What you are asked to do: A faithful copy of the data, pictures omitted, is the required answer.

(Pictures paired with source code)
----

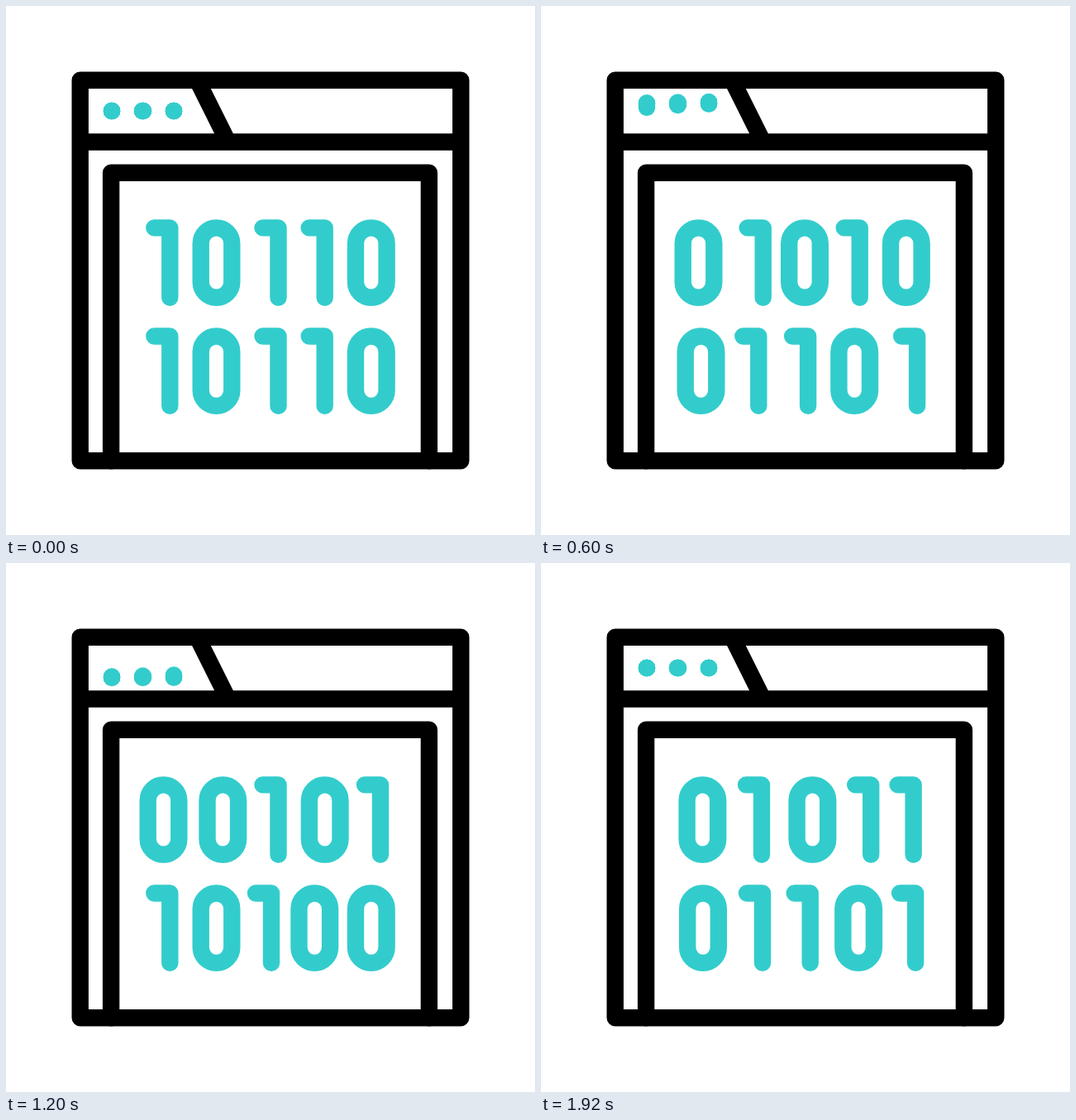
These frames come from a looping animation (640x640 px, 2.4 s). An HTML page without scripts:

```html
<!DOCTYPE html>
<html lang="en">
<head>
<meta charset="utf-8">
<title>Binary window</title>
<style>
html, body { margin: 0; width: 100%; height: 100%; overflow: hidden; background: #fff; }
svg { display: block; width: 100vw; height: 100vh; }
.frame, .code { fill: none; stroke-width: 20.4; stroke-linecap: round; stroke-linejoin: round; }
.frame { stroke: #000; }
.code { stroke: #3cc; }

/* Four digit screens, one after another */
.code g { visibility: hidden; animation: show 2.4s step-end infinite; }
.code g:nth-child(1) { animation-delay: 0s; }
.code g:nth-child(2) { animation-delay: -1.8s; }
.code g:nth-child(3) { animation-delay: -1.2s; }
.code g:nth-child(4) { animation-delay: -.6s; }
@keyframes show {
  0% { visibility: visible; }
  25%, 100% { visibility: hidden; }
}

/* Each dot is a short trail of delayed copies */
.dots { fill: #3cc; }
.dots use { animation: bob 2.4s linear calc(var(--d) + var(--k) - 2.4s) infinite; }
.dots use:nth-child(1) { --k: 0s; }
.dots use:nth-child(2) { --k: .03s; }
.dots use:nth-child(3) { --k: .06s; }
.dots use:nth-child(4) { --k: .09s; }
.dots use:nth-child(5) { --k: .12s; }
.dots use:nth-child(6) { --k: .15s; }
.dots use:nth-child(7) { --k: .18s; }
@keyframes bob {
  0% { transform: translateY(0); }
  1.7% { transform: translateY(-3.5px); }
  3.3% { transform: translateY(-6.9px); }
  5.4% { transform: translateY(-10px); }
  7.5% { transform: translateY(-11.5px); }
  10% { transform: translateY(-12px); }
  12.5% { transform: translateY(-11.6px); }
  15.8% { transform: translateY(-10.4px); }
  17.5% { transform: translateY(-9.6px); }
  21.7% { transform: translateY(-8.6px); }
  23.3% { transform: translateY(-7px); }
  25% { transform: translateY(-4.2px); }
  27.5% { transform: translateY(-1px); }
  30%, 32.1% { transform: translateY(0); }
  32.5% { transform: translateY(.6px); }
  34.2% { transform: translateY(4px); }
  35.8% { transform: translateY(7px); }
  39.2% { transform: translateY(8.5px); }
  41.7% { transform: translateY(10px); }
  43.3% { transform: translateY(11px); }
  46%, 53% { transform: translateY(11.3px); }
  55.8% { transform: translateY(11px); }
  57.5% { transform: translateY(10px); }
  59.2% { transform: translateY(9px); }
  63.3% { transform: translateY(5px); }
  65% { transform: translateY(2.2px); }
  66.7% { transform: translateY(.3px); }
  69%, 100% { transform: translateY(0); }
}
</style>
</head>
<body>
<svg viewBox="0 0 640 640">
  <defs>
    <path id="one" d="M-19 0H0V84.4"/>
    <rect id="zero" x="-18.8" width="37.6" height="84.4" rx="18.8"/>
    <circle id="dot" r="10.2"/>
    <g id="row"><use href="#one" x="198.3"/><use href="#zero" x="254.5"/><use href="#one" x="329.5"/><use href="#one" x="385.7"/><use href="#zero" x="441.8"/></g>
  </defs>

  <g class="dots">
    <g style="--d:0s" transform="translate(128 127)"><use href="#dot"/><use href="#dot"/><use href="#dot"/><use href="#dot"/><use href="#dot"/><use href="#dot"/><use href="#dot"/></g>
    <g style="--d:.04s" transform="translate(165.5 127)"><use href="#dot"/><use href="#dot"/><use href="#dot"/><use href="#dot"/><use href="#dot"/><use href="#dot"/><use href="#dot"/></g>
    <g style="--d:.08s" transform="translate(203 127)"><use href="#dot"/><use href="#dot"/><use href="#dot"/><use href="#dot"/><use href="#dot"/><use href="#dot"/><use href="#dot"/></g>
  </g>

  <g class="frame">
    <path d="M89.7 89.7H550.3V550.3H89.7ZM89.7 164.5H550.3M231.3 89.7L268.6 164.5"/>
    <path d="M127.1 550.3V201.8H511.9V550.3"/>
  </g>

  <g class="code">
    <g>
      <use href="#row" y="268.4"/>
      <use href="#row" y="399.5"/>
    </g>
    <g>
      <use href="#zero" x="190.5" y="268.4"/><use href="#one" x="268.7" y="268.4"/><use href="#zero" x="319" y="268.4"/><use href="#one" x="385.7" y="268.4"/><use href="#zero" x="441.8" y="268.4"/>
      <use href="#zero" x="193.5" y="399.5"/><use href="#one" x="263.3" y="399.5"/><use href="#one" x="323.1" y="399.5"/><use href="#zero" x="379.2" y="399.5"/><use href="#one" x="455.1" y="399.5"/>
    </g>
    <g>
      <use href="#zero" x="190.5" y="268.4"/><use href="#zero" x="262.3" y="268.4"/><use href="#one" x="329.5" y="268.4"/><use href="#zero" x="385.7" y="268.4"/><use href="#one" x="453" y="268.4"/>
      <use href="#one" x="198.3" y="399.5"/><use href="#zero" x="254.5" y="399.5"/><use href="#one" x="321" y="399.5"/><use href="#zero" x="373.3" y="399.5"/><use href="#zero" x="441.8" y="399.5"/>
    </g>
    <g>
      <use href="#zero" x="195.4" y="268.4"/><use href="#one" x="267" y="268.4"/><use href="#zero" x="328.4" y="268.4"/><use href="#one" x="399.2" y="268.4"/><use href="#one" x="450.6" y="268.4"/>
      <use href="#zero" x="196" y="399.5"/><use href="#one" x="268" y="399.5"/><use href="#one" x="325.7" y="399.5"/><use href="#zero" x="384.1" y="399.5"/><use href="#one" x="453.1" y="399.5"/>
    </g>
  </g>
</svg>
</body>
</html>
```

----

Final answer:
These frames come from a looping animation (640x640 px, 2.4 s). An HTML page without scripts:

```html
<!DOCTYPE html>
<html lang="en">
<head>
<meta charset="utf-8">
<title>Binary window</title>
<style>
html, body { margin: 0; width: 100%; height: 100%; overflow: hidden; background: #fff; }
svg { display: block; width: 100vw; height: 100vh; }
.frame, .code { fill: none; stroke-width: 20.4; stroke-linecap: round; stroke-linejoin: round; }
.frame { stroke: #000; }
.code { stroke: #3cc; }

/* Four digit screens, one after another */
.code g { visibility: hidden; animation: show 2.4s step-end infinite; }
.code g:nth-child(1) { animation-delay: 0s; }
.code g:nth-child(2) { animation-delay: -1.8s; }
.code g:nth-child(3) { animation-delay: -1.2s; }
.code g:nth-child(4) { animation-delay: -.6s; }
@keyframes show {
  0% { visibility: visible; }
  25%, 100% { visibility: hidden; }
}

/* Each dot is a short trail of delayed copies */
.dots { fill: #3cc; }
.dots use { animation: bob 2.4s linear calc(var(--d) + var(--k) - 2.4s) infinite; }
.dots use:nth-child(1) { --k: 0s; }
.dots use:nth-child(2) { --k: .03s; }
.dots use:nth-child(3) { --k: .06s; }
.dots use:nth-child(4) { --k: .09s; }
.dots use:nth-child(5) { --k: .12s; }
.dots use:nth-child(6) { --k: .15s; }
.dots use:nth-child(7) { --k: .18s; }
@keyframes bob {
  0% { transform: translateY(0); }
  1.7% { transform: translateY(-3.5px); }
  3.3% { transform: translateY(-6.9px); }
  5.4% { transform: translateY(-10px); }
  7.5% { transform: translateY(-11.5px); }
  10% { transform: translateY(-12px); }
  12.5% { transform: translateY(-11.6px); }
  15.8% { transform: translateY(-10.4px); }
  17.5% { transform: translateY(-9.6px); }
  21.7% { transform: translateY(-8.6px); }
  23.3% { transform: translateY(-7px); }
  25% { transform: translateY(-4.2px); }
  27.5% { transform: translateY(-1px); }
  30%, 32.1% { transform: translateY(0); }
  32.5% { transform: translateY(.6px); }
  34.2% { transform: translateY(4px); }
  35.8% { transform: translateY(7px); }
  39.2% { transform: translateY(8.5px); }
  41.7% { transform: translateY(10px); }
  43.3% { transform: translateY(11px); }
  46%, 53% { transform: translateY(11.3px); }
  55.8% { transform: translateY(11px); }
  57.5% { transform: translateY(10px); }
  59.2% { transform: translateY(9px); }
  63.3% { transform: translateY(5px); }
  65% { transform: translateY(2.2px); }
  66.7% { transform: translateY(.3px); }
  69%, 100% { transform: translateY(0); }
}
</style>
</head>
<body>
<svg viewBox="0 0 640 640">
  <defs>
    <path id="one" d="M-19 0H0V84.4"/>
    <rect id="zero" x="-18.8" width="37.6" height="84.4" rx="18.8"/>
    <circle id="dot" r="10.2"/>
    <g id="row"><use href="#one" x="198.3"/><use href="#zero" x="254.5"/><use href="#one" x="329.5"/><use href="#one" x="385.7"/><use href="#zero" x="441.8"/></g>
  </defs>

  <g class="dots">
    <g style="--d:0s" transform="translate(128 127)"><use href="#dot"/><use href="#dot"/><use href="#dot"/><use href="#dot"/><use href="#dot"/><use href="#dot"/><use href="#dot"/></g>
    <g style="--d:.04s" transform="translate(165.5 127)"><use href="#dot"/><use href="#dot"/><use href="#dot"/><use href="#dot"/><use href="#dot"/><use href="#dot"/><use href="#dot"/></g>
    <g style="--d:.08s" transform="translate(203 127)"><use href="#dot"/><use href="#dot"/><use href="#dot"/><use href="#dot"/><use href="#dot"/><use href="#dot"/><use href="#dot"/></g>
  </g>

  <g class="frame">
    <path d="M89.7 89.7H550.3V550.3H89.7ZM89.7 164.5H550.3M231.3 89.7L268.6 164.5"/>
    <path d="M127.1 550.3V201.8H511.9V550.3"/>
  </g>

  <g class="code">
    <g>
      <use href="#row" y="268.4"/>
      <use href="#row" y="399.5"/>
    </g>
    <g>
      <use href="#zero" x="190.5" y="268.4"/><use href="#one" x="268.7" y="268.4"/><use href="#zero" x="319" y="268.4"/><use href="#one" x="385.7" y="268.4"/><use href="#zero" x="441.8" y="268.4"/>
      <use href="#zero" x="193.5" y="399.5"/><use href="#one" x="263.3" y="399.5"/><use href="#one" x="323.1" y="399.5"/><use href="#zero" x="379.2" y="399.5"/><use href="#one" x="455.1" y="399.5"/>
    </g>
    <g>
      <use href="#zero" x="190.5" y="268.4"/><use href="#zero" x="262.3" y="268.4"/><use href="#one" x="329.5" y="268.4"/><use href="#zero" x="385.7" y="268.4"/><use href="#one" x="453" y="268.4"/>
      <use href="#one" x="198.3" y="399.5"/><use href="#zero" x="254.5" y="399.5"/><use href="#one" x="321" y="399.5"/><use href="#zero" x="373.3" y="399.5"/><use href="#zero" x="441.8" y="399.5"/>
    </g>
    <g>
      <use href="#zero" x="195.4" y="268.4"/><use href="#one" x="267" y="268.4"/><use href="#zero" x="328.4" y="268.4"/><use href="#one" x="399.2" y="268.4"/><use href="#one" x="450.6" y="268.4"/>
      <use href="#zero" x="196" y="399.5"/><use href="#one" x="268" y="399.5"/><use href="#one" x="325.7" y="399.5"/><use href="#zero" x="384.1" y="399.5"/><use href="#one" x="453.1" y="399.5"/>
    </g>
  </g>
</svg>
</body>
</html>
```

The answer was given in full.